Study material:
____________

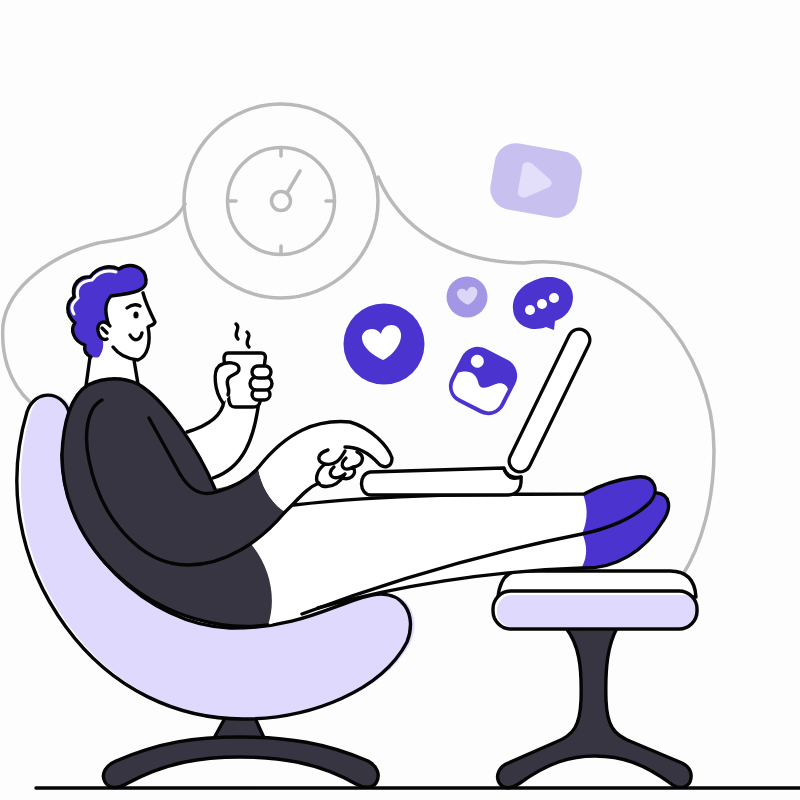
<!DOCTYPE html>
<html lang="en">
<head>
<meta charset="utf-8">
<title>Relaxing with a laptop</title>
<style>
:root {
  --paper: #fdfdfd;
  --white: #ffffff;
  --ink: #050505;
  --charcoal: #363541;
  --violet: #4a33cf;
  --violet-mid: #a396e4;
  --violet-soft: #c8c1f0;
  --lavender: #dfdafd;
  --grey: #b9b9b9;
}
html, body { margin: 0; background: var(--paper); overflow: hidden; }
svg { display: block; width: 800px; height: 800px; }
.line { fill: none; stroke: var(--ink); stroke-width: 3.4; stroke-linecap: round; stroke-linejoin: round; }
.outline { stroke: var(--ink); stroke-width: 3.4; stroke-linecap: round; stroke-linejoin: round; }
.grey-line { fill: none; stroke: var(--grey); stroke-width: 3.5; stroke-linecap: round; }
.white { fill: var(--white); }
.charcoal { fill: var(--charcoal); }
.violet { fill: var(--violet); }
.violet-mid { fill: var(--violet-mid); }
.violet-soft { fill: var(--violet-soft); }
.lavender { fill: var(--lavender); }
</style>
</head>
<body>
<svg viewBox="0 0 800 800" role="img" aria-label="Man resting in a lounge chair with a laptop and a hot drink">
  <defs>
    <path id="chair-shell" d="M69 412C62 390 35 389 27 412C6 482 17 560 66 627C112 690 178 719 243 719C312 719 382 690 407 642C418 614 402 589 372 595C338 602 300 629 230 628C150 626 62 545 62 455Z"/>
    <path id="heart" d="M0 17C-9 13 -20 5 -21 -4C-22 -14 -8 -18 -2 -9C0 -20 16 -22 18 -9C19 1 9 13 0 17Z"/>
    <path id="stand" d="M-97 0C-60 -28 -35 -38 0 -38C35 -38 60 -28 97 0Z"/>
  </defs>

  <rect width="800" height="800" fill="var(--paper)"/>

  <g id="backdrop" class="grey-line">
    <path d="M30 402C8 382 1 353 3 325C8 285 55 254 98 243C128 238 168 236 185 204"/>
    <path d="M378 177C400 228 450 262 524 263C632 250 714 350 714 450C714 500 702 545 682 576"/>
  </g>

  <g id="clock" class="grey-line">
    <circle cx="281" cy="201" r="97"/>
    <circle cx="281" cy="201" r="53.5"/>
    <circle cx="281" cy="201" r="9.5"/>
    <path d="M287 193L300 171M281 148V156M281 246V254M228 201H236M326 201H334"/>
  </g>

  <g id="floating-icons">
    <g id="video-icon" transform="rotate(10 536 181)">
      <rect class="violet-soft" x="492" y="147" width="88" height="67" rx="21"/>
      <path fill="#e3dffa" d="M520 169C520 164 525 163 530 165L548 176C553 179 553 183 548 186L530 198C525 201 520 199 520 194Z"/>
    </g>
    <g id="large-heart-icon">
      <circle class="violet" cx="384" cy="344" r="40.5"/>
      <use href="#heart" class="white" transform="translate(383 343)"/>
    </g>
    <g id="small-heart-icon">
      <circle class="violet-mid" cx="467" cy="297" r="20.5"/>
      <use href="#heart" fill="#dcd7f8" transform="translate(468 296) scale(.52)"/>
    </g>
    <g id="chat-icon">
      <path class="violet" d="M538 279C555 273 573 281 573 297C573 309 565 318 555 321L554 330L546 327C530 333 514 325 513 309C512 295 522 284 538 279Z"/>
      <g class="white"><circle cx="530" cy="310" r="5"/><circle cx="542" cy="304" r="5"/><circle cx="554" cy="298" r="5"/></g>
    </g>
    <g id="photo-icon" transform="rotate(27 483 381)">
      <rect class="violet" x="453" y="351" width="60" height="60" rx="18"/>
      <path class="white" d="M457 385C465 377 473 377 479 384C484 391 489 386 494 380C499 373 505 373 509 377V393C509 402 503 407 495 407H471C463 407 457 402 457 393Z"/>
      <circle class="white" cx="469" cy="366" r="6.5"/>
    </g>
  </g>

  <path id="ground" class="line" d="M36 788H800"/>

  <g id="lounge-chair">
    <path class="charcoal outline" d="M225 718L213 740H265L255 718Z"/>
    <path class="charcoal outline" d="M105 782C100 773 107 765 116 761C160 742 195 737 240 737C288 737 326 743 368 761C377 766 381 775 376 783C372 789 363 788 356 784C318 762 278 757 240 757C202 757 166 762 126 784C118 789 109 789 105 782Z"/>
    <use href="#chair-shell" class="white"/>
    <use href="#chair-shell" class="lavender" transform="translate(4 0)"/>
    <use href="#chair-shell" class="line"/>
  </g>

  <g id="footstool">
    <path class="charcoal outline" d="M566 628C579 645 582 666 581 700C580 725 574 735 556 742L506 764C497 769 495 779 501 785C506 790 514 787 520 783C548 763 570 756 595 756C622 756 644 764 670 783C677 789 686 789 690 782C693 774 690 767 682 763L632 742C613 735 607 725 606 700C605 666 608 645 617 628Z"/>
    <path class="white outline" d="M498 597C500 579 508 571 520 571H670C687 571 695 580 696 597Z"/>
    <rect class="white" x="493" y="591" width="204" height="38" rx="18"/>
    <rect class="lavender" x="497" y="595" width="202" height="32" rx="15"/>
    <rect class="line" x="493" y="591" width="204" height="38" rx="18"/>
  </g>

  <g id="legs">
    <path class="white" d="M250 543L296 505C390 494 490 494 586 495V568C500 570 400 583 320 607L268 625Z"/>
    <path class="violet" d="M582 533C605 532 640 515 657 493C670 494 672 508 663 521C645 551 616 569 582 567C588 555 587 544 582 533Z"/>
    <path class="violet" d="M583 494C602 484 620 479 637 477C655 475 660 491 650 502C635 518 607 529 582 534C588 520 588 508 583 494Z"/>
    <path class="line" d="M294 505C390 494 490 494 584 494C602 484 620 479 637 477C655 475 660 491 650 502C635 518 607 529 582 534C490 552 390 581 302 614"/>
    <path class="line" d="M657 493C670 494 672 508 663 521C645 551 616 569 582 568C490 571 395 586 318 608"/>
  </g>

  <g id="far-arm">
    <path class="white" d="M187 432C205 426 220 418 224 401L259 401C255 440 242 470 213 478Z"/>
    <path class="line" d="M187 432C207 426 222 417 224 401M259 401C254 440 243 468 213 478"/>
  </g>

  <g id="head">
    <path class="white" d="M90 345L86 386C100 394 125 392 137 383L135 358C146 357 151 347 149 327L155 322L145 288L105 300Z"/>
    <path class="violet" d="M99 357C91 360 83 350 85 345C73 341 70 329 75 323C65 314 66 302 74 297C71 284 80 276 90 277C98 266 110 265 119 269C130 262 145 266 146 280C147 291 136 295 111 296C105 303 105 312 109 323C101 318 96 326 100 334C105 341 104 350 99 357Z"/>
    <path class="line" d="M91 357C85 354 84 349 85 345C73 341 70 329 75 323C65 314 66 302 74 297C71 284 80 276 90 277C98 266 110 265 119 269C130 262 145 266 146 280C147 290 136 293 111 296C104 304 105 313 109 326"/>
    <path fill="none" stroke="var(--white)" stroke-width="3" stroke-linecap="round" d="M74 314C69 306 74 302 78 298C75 286 82 281 92 280C99 271 108 270 116 272"/>
    <path class="white outline" d="M110 326C104 319 97 322 98 331C99 337 103 341 107 339"/>
    <path class="line" d="M143 293C146 304 151 314 155 322C154 326 149 325 148 327C151 342 148 356 138 360C128 359 119 355 113 347M90 357L86 386M134 360L138 384"/>
    <path class="line" d="M127 308C132 304 136 304 140 306M130 335C134 342 140 341 142 333M102 328L107 333"/>
    <ellipse cx="136" cy="315" rx="2.6" ry="3.5" fill="var(--ink)"/>
  </g>

  <g id="sweater">
    <path class="charcoal" d="M88 385C105 377 122 377 138 384C165 400 198 448 215 489C233 486 248 478 258 468C261 486 271 503 285 512C275 525 263 536 251 544C270 567 277 598 268 625C170 638 62 560 62 455C63 423 71 395 88 385Z"/>
    <path class="line" d="M268 625C170 638 62 560 62 455C63 423 71 395 88 385C105 377 122 377 138 384C165 400 198 448 215 489"/>
    <path class="line" d="M102 400C86 408 84 437 89 460C100 517 140 565 188 565C225 565 260 542 285 512M149 418L180 474C189 489 201 497 216 492C235 487 248 479 258 468"/>
  </g>

  <g id="drink">
    <path class="white outline" d="M228 353H261C265 353 266 356 265 360L260 402C259 406 257 407 253 407H235C231 407 230 405 229 401L224 359C224 356 225 353 228 353Z"/>
    <path class="white" d="M224 402C215 391 213 371 219 366C226 361 238 362 239 368C240 374 233 377 230 379L232 393Z"/>
    <path class="line" d="M223 403C214 391 213 371 219 366C226 361 238 362 239 368C240 375 230 374 228 379C225 385 231 388 228 395"/>
    <g class="white outline">
      <rect x="252" y="389" width="18" height="11" rx="5.5"/>
      <rect x="250" y="377" width="22" height="13" rx="6.5"/>
      <rect x="252" y="366" width="19" height="12" rx="6"/>
    </g>
    <path class="line" d="M236 324C242 328 232 333 238 339M247 332C253 337 243 341 249 347"/>
  </g>

  <g id="laptop">
    <path class="white outline" d="M370 472L504 468C507 478 513 480 521 477C522 489 517 495 507 495H371C359 495 358 474 370 472Z"/>
    <path class="line" d="M504 469C506 475 514 479 521 477"/>
    <path fill="none" stroke="var(--ink)" stroke-width="25" stroke-linecap="round" d="M520 461L579 340"/>
    <path fill="none" stroke="var(--white)" stroke-width="18.4" stroke-linecap="round" d="M520 461L579 340"/>
  </g>

  <g id="near-hand">
    <path class="white" d="M258 468C287 431 317 419 350 422C371 428 388 446 392 458C392 468 383 469 378 463C370 456 366 453 357 452C364 459 362 465 354 467C357 476 348 480 342 479C339 488 326 489 318 483C306 488 296 502 285 512C271 503 261 486 258 468Z"/>
    <path class="line" d="M258 468C287 431 317 419 350 422C371 428 388 446 392 458C392 468 383 469 378 463C368 452 357 447 345 447M285 512C296 502 306 488 319 483"/>
    <path class="line" d="M328 450C318 453 315 461 325 464C316 471 313 482 322 486C331 488 339 484 345 474M325 464C335 466 340 460 345 451M345 474C334 483 325 474 334 467M340 477C350 482 358 474 353 467C363 466 366 456 357 452M353 467C344 473 338 465 346 458"/>
  </g>
</svg>
</body>
</html>
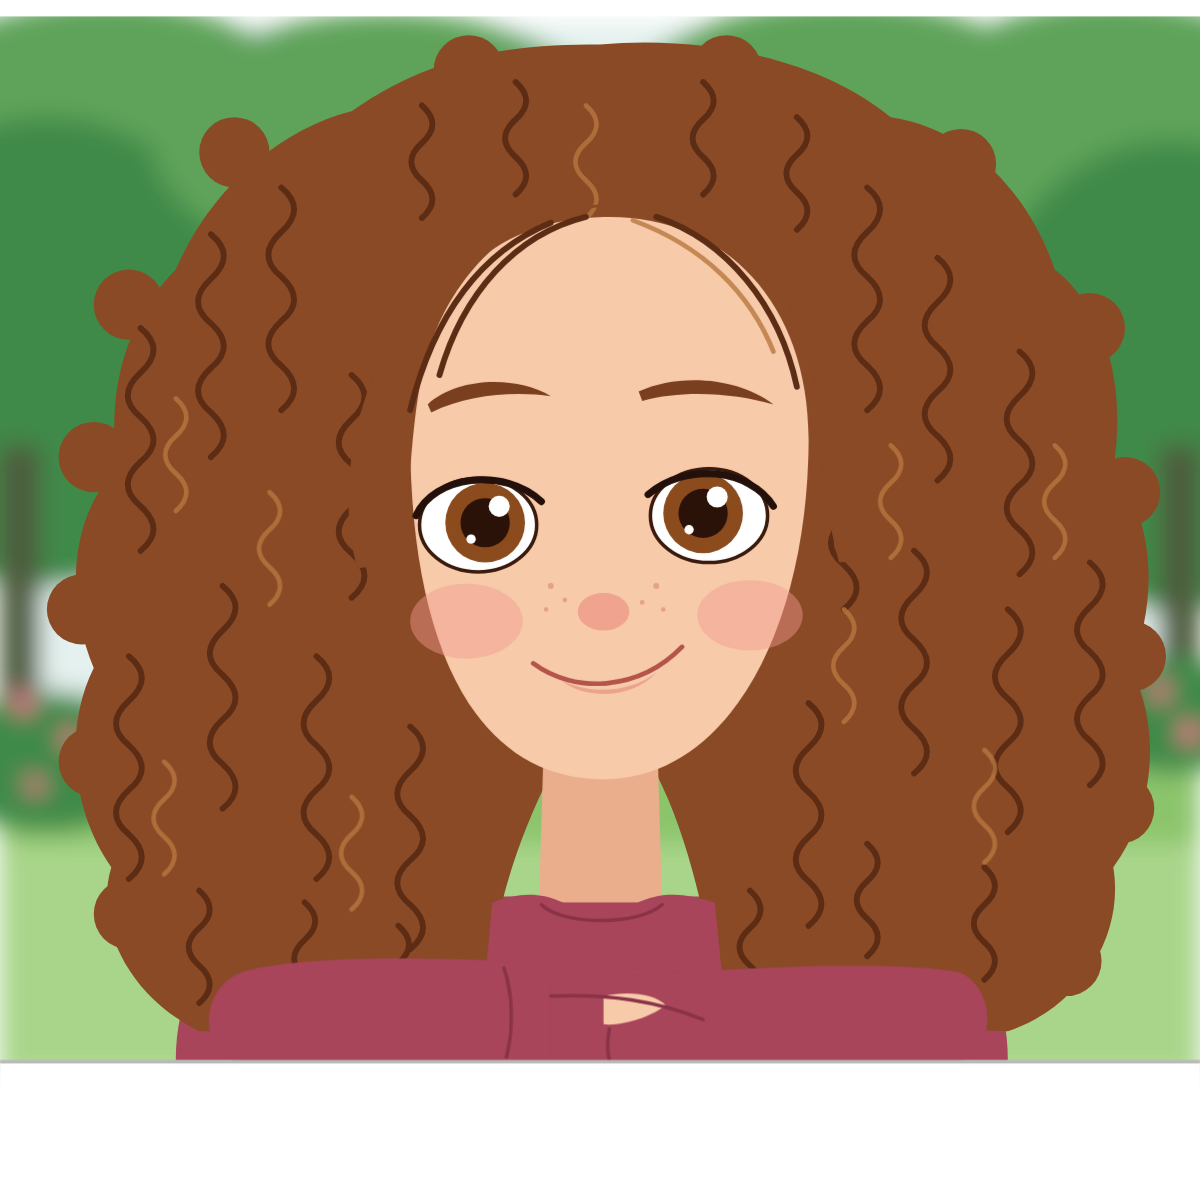
<!DOCTYPE html>
<html lang="en">
<head>
<meta charset="utf-8">
<title>Curly-Haired Girl Portrait</title>
<style>
  :root {
    --paper: #ffffff;
    --sky: #e4f1ee;
    --tree-dark: #3f8a4a;
    --tree-mid: #5fa35a;
    --grass: #8cc46c;
    --grass-light: #a9d58a;
    --trunk: #4d5b3e;
    --flower: #e9708f;
    --hair: #8a4a26;
    --hair-deep: #5c2c14;
    --hair-light: #b8773f;
    --skin: #f7caa9;
    --skin-shade: #eaae8c;
    --blush: #f29a8e;
    --eye-white: #ffffff;
    --iris: #8b4b1d;
    --pupil: #2a1208;
    --brow: #7a3f1e;
    --lip: #e07c72;
    --sweater: #a8455a;
    --sweater-shade: #8a3348;
    --table-line: #b9b9b9;
  }
  html, body { margin: 0; padding: 0; overflow: hidden; background: var(--paper); }
  .canvas { display: block; width: 1200px; height: 1200px; }
  .paper { fill: var(--paper); }
  .sky { fill: var(--sky); }
  .tree-dark { fill: var(--tree-dark); }
  .tree-mid { fill: var(--tree-mid); }
  .trunk { fill: var(--trunk); }
  .grass { fill: var(--grass); }
  .grass-light { fill: var(--grass-light); }
  .flower { fill: var(--flower); }
  .hair { fill: var(--hair); }
  .hair-bump { fill: var(--hair); }
  .curl-deep { fill: none; stroke: var(--hair-deep); stroke-width: 5; stroke-linecap: round; }
  .curl-light { fill: none; stroke: var(--hair-light); stroke-width: 4; stroke-linecap: round; opacity: .8; }
  .skin { fill: var(--skin); }
  .skin-shade { fill: var(--skin-shade); }
  .blush { fill: var(--blush); opacity: .45; }
  .freckle { fill: #d98a6a; opacity: .6; }
  .eye-white { fill: var(--eye-white); stroke: #3a1a0c; stroke-width: 3; }
  .iris { fill: var(--iris); }
  .pupil { fill: var(--pupil); }
  .glint { fill: #ffffff; }
  .lash { fill: none; stroke: #24100a; stroke-width: 6; stroke-linecap: round; }
  .brow { fill: var(--brow); }
  .nose { fill: #f0a38f; }
  .smile { fill: none; stroke: #b5544a; stroke-width: 4; stroke-linecap: round; }
  .lip { fill: var(--lip); opacity: .5; }
  .sweater { fill: var(--sweater); }
  .sweater-line { fill: none; stroke: var(--sweater-shade); stroke-width: 3; stroke-linecap: round; }
  .table-line { stroke: var(--table-line); stroke-width: 3; }
</style>
</head>
<body>
<svg class="canvas" viewBox="0 0 1024 1024" xmlns="http://www.w3.org/2000/svg">
  <defs>
    <filter id="soft-focus" x="-10%" y="-10%" width="120%" height="120%">
      <feGaussianBlur stdDeviation="10"/>
    </filter>
    <path id="curl-lock" d="M0 0 q22 18 0 38 q-22 20 0 38 q22 20 0 38 q-22 20 0 38 q22 20 0 38"/>
    <path id="curl-short" d="M0 0 q18 16 0 32 q-18 16 0 32 q18 16 0 32"/>
    <circle id="hair-bump" r="30"/>
  </defs>

  <rect class="paper" width="1024" height="1024"/>

  <g id="park-background" filter="url(#soft-focus)">
    <rect class="sky" x="0" y="20" width="1024" height="900"/>
    <ellipse class="tree-mid" cx="90" cy="230" rx="260" ry="230"/>
    <ellipse class="tree-dark" cx="40" cy="300" rx="180" ry="200"/>
    <ellipse class="tree-mid" cx="950" cy="230" rx="250" ry="230"/>
    <ellipse class="tree-dark" cx="1000" cy="320" rx="170" ry="200"/>
    <ellipse class="tree-mid" cx="330" cy="120" rx="200" ry="110"/>
    <ellipse class="tree-mid" cx="720" cy="110" rx="200" ry="110"/>
    <rect class="trunk" x="0" y="380" width="34" height="260"/>
    <rect class="trunk" x="990" y="380" width="34" height="260"/>
    <rect class="grass" x="0" y="640" width="1024" height="280"/>
    <rect class="grass-light" x="0" y="720" width="1024" height="200"/>
    <ellipse class="tree-dark" cx="40" cy="650" rx="90" ry="60"/>
    <ellipse class="tree-dark" cx="1000" cy="610" rx="70" ry="50"/>
    <circle class="flower" cx="20" cy="600" r="10"/>
    <circle class="flower" cx="60" cy="630" r="9"/>
    <circle class="flower" cx="30" cy="670" r="8"/>
    <circle class="flower" cx="990" cy="590" r="9"/>
    <circle class="flower" cx="1015" cy="625" r="10"/>
  </g>
  <rect class="paper" x="0" y="0" width="1024" height="14"/>

  <g id="girl">
    <path id="sweater-body" class="sweater" d="M150 905 C150 820 200 780 300 765 L730 765 C820 780 860 830 860 905 Z"/>

    <g id="hair-back">
      <path class="hair" d="M512 38 C600 30 700 50 760 100 C830 110 880 170 900 230 C950 270 960 340 950 400 C990 450 985 520 965 570 C995 630 980 700 950 740 C960 800 920 860 860 880 L620 870 C600 780 590 720 560 660 L470 660 C440 720 420 780 410 880 L170 880 C110 850 80 790 95 740 C60 690 55 620 80 570 C55 510 60 440 100 400 C90 330 110 270 150 230 C180 160 240 110 300 95 C370 45 440 38 512 38Z"/>
      <use href="#hair-bump" class="hair-bump" x="110" y="260"/>
      <use href="#hair-bump" class="hair-bump" x="80" y="390"/>
      <use href="#hair-bump" class="hair-bump" x="70" y="520"/>
      <use href="#hair-bump" class="hair-bump" x="80" y="650"/>
      <use href="#hair-bump" class="hair-bump" x="110" y="780"/>
      <use href="#hair-bump" class="hair-bump" x="200" y="130"/>
      <use href="#hair-bump" class="hair-bump" x="400" y="60"/>
      <use href="#hair-bump" class="hair-bump" x="620" y="60"/>
      <use href="#hair-bump" class="hair-bump" x="820" y="140"/>
      <use href="#hair-bump" class="hair-bump" x="930" y="280"/>
      <use href="#hair-bump" class="hair-bump" x="960" y="420"/>
      <use href="#hair-bump" class="hair-bump" x="965" y="560"/>
      <use href="#hair-bump" class="hair-bump" x="955" y="690"/>
      <use href="#hair-bump" class="hair-bump" x="910" y="820"/>
      <g class="curl-deep">
        <use href="#curl-lock" x="120" y="280"/>
        <use href="#curl-lock" x="180" y="200"/>
        <use href="#curl-lock" x="240" y="160"/>
        <use href="#curl-lock" x="300" y="320"/>
        <use href="#curl-lock" x="110" y="560"/>
        <use href="#curl-lock" x="190" y="500"/>
        <use href="#curl-lock" x="270" y="560"/>
        <use href="#curl-lock" x="350" y="620"/>
        <use href="#curl-short" x="170" y="760"/>
        <use href="#curl-short" x="260" y="770"/>
        <use href="#curl-short" x="340" y="790"/>
        <use href="#curl-lock" x="740" y="160"/>
        <use href="#curl-lock" x="800" y="220"/>
        <use href="#curl-lock" x="870" y="300"/>
        <use href="#curl-lock" x="720" y="330"/>
        <use href="#curl-lock" x="780" y="470"/>
        <use href="#curl-lock" x="860" y="520"/>
        <use href="#curl-lock" x="930" y="480"/>
        <use href="#curl-lock" x="690" y="600"/>
        <use href="#curl-short" x="640" y="760"/>
        <use href="#curl-short" x="740" y="720"/>
        <use href="#curl-short" x="840" y="740"/>
        <use href="#curl-short" x="360" y="90"/>
        <use href="#curl-short" x="440" y="70"/>
        <use href="#curl-short" x="600" y="70"/>
        <use href="#curl-short" x="680" y="100"/>
      </g>
      <g class="curl-light">
        <use href="#curl-short" x="150" y="340"/>
        <use href="#curl-short" x="230" y="420"/>
        <use href="#curl-short" x="140" y="650"/>
        <use href="#curl-short" x="300" y="680"/>
        <use href="#curl-short" x="760" y="380"/>
        <use href="#curl-short" x="840" y="640"/>
        <use href="#curl-short" x="900" y="380"/>
        <use href="#curl-short" x="720" y="520"/>
        <use href="#curl-short" x="500" y="90"/>
      </g>
    </g>

    <g id="neck-and-chest">
      <path class="skin-shade" d="M465 600 L560 600 L565 770 L460 770 Z"/>
      <path class="sweater" d="M420 770 C450 760 470 758 512 790 C555 758 575 760 610 770 L620 870 L410 880 Z"/>
      <path class="sweater-line" d="M462 772 C480 790 545 790 565 772"/>
    </g>

    <g id="face">
      <path class="skin" d="M350 380 C345 250 420 185 520 185 C620 185 692 260 690 380 C688 540 620 665 515 665 C410 665 352 560 350 380Z"/>
      <ellipse class="blush" cx="398" cy="530" rx="48" ry="32"/>
      <ellipse class="blush" cx="640" cy="525" rx="45" ry="30"/>
      <g class="freckle">
        <circle cx="470" cy="500" r="2.5"/><circle cx="482" cy="512" r="2"/><circle cx="466" cy="520" r="2"/>
        <circle cx="560" cy="500" r="2.5"/><circle cx="548" cy="514" r="2"/><circle cx="566" cy="520" r="2"/>
      </g>
      <path class="brow" d="M365 345 C390 322 440 320 470 338 C440 334 400 336 368 352 Z"/>
      <path class="brow" d="M545 334 C580 318 630 322 660 345 C628 336 585 332 548 342 Z"/>

      <g id="eye-left">
        <ellipse class="eye-white" cx="408" cy="448" rx="50" ry="40"/>
        <circle class="iris" cx="414" cy="446" r="34"/>
        <circle class="pupil" cx="414" cy="446" r="21"/>
        <circle class="glint" cx="426" cy="432" r="9"/>
        <circle class="glint" cx="402" cy="460" r="4"/>
        <path class="lash" d="M355 440 C370 406 430 398 462 428"/>
      </g>
      <g id="eye-right">
        <ellipse class="eye-white" cx="605" cy="440" rx="50" ry="40"/>
        <circle class="iris" cx="600" cy="438" r="34"/>
        <circle class="pupil" cx="600" cy="438" r="21"/>
        <circle class="glint" cx="612" cy="424" r="9"/>
        <circle class="glint" cx="588" cy="452" r="4"/>
        <path class="lash" d="M553 422 C585 394 640 400 660 432"/>
      </g>

      <ellipse class="nose" cx="515" cy="522" rx="22" ry="16"/>
      <path class="smile" d="M455 566 C490 592 545 590 582 552"/>
      <path class="lip" d="M478 580 C505 594 540 590 560 574 C540 596 500 598 478 580Z"/>
    </g>

    <g id="hair-front">
      <path class="hair" d="M528 175 C450 168 380 230 360 320 C348 380 352 430 338 480 L305 485 C275 380 330 190 528 175Z"/>
      <path class="hair" d="M528 175 C610 168 685 240 696 330 C702 380 700 420 716 480 L745 478 C765 360 705 190 528 175Z"/>
      <path class="curl-deep" d="M500 185 C440 200 395 250 375 320"/>
      <path class="curl-deep" d="M470 190 C410 215 370 270 350 350"/>
      <path class="curl-deep" d="M560 185 C620 205 665 260 680 330"/>
      <path class="curl-light" d="M540 188 C600 210 640 250 660 300"/>
    </g>

    <g id="folded-arms">
      <path class="sweater" d="M205 830 C260 812 420 815 600 832 C620 860 615 895 590 905 L200 905 C170 895 170 845 205 830Z"/>
      <path class="sweater" d="M470 840 C600 826 760 818 820 830 C850 845 850 895 820 905 L470 905 Z"/>
      <path class="skin" d="M515 850 C535 845 560 848 568 858 C555 868 530 876 515 874 Z"/>
      <path class="sweater-line" d="M430 826 C438 850 438 880 432 902"/>
      <path class="sweater-line" d="M520 878 C518 888 518 897 520 905"/>
      <path class="sweater-line" d="M470 850 C520 848 560 854 600 870"/>
    </g>
  </g>

  <rect class="paper" x="0" y="905" width="1024" height="119"/>
  <line class="table-line" x1="0" y1="906" x2="1024" y2="906"/>
</svg>
</body>
</html>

____________

Goal of the exercise:
Extract exactly and only the lines above from the line containing "600 L560 600" through the line containing "380 C345 250", both end lines included.

Your solution:
      <path class="skin-shade" d="M465 600 L560 600 L565 770 L460 770 Z"/>
      <path class="sweater" d="M420 770 C450 760 470 758 512 790 C555 758 575 760 610 770 L620 870 L410 880 Z"/>
      <path class="sweater-line" d="M462 772 C480 790 545 790 565 772"/>
    </g>

    <g id="face">
      <path class="skin" d="M350 380 C345 250 420 185 520 185 C620 185 692 260 690 380 C688 540 620 665 515 665 C410 665 352 560 350 380Z"/>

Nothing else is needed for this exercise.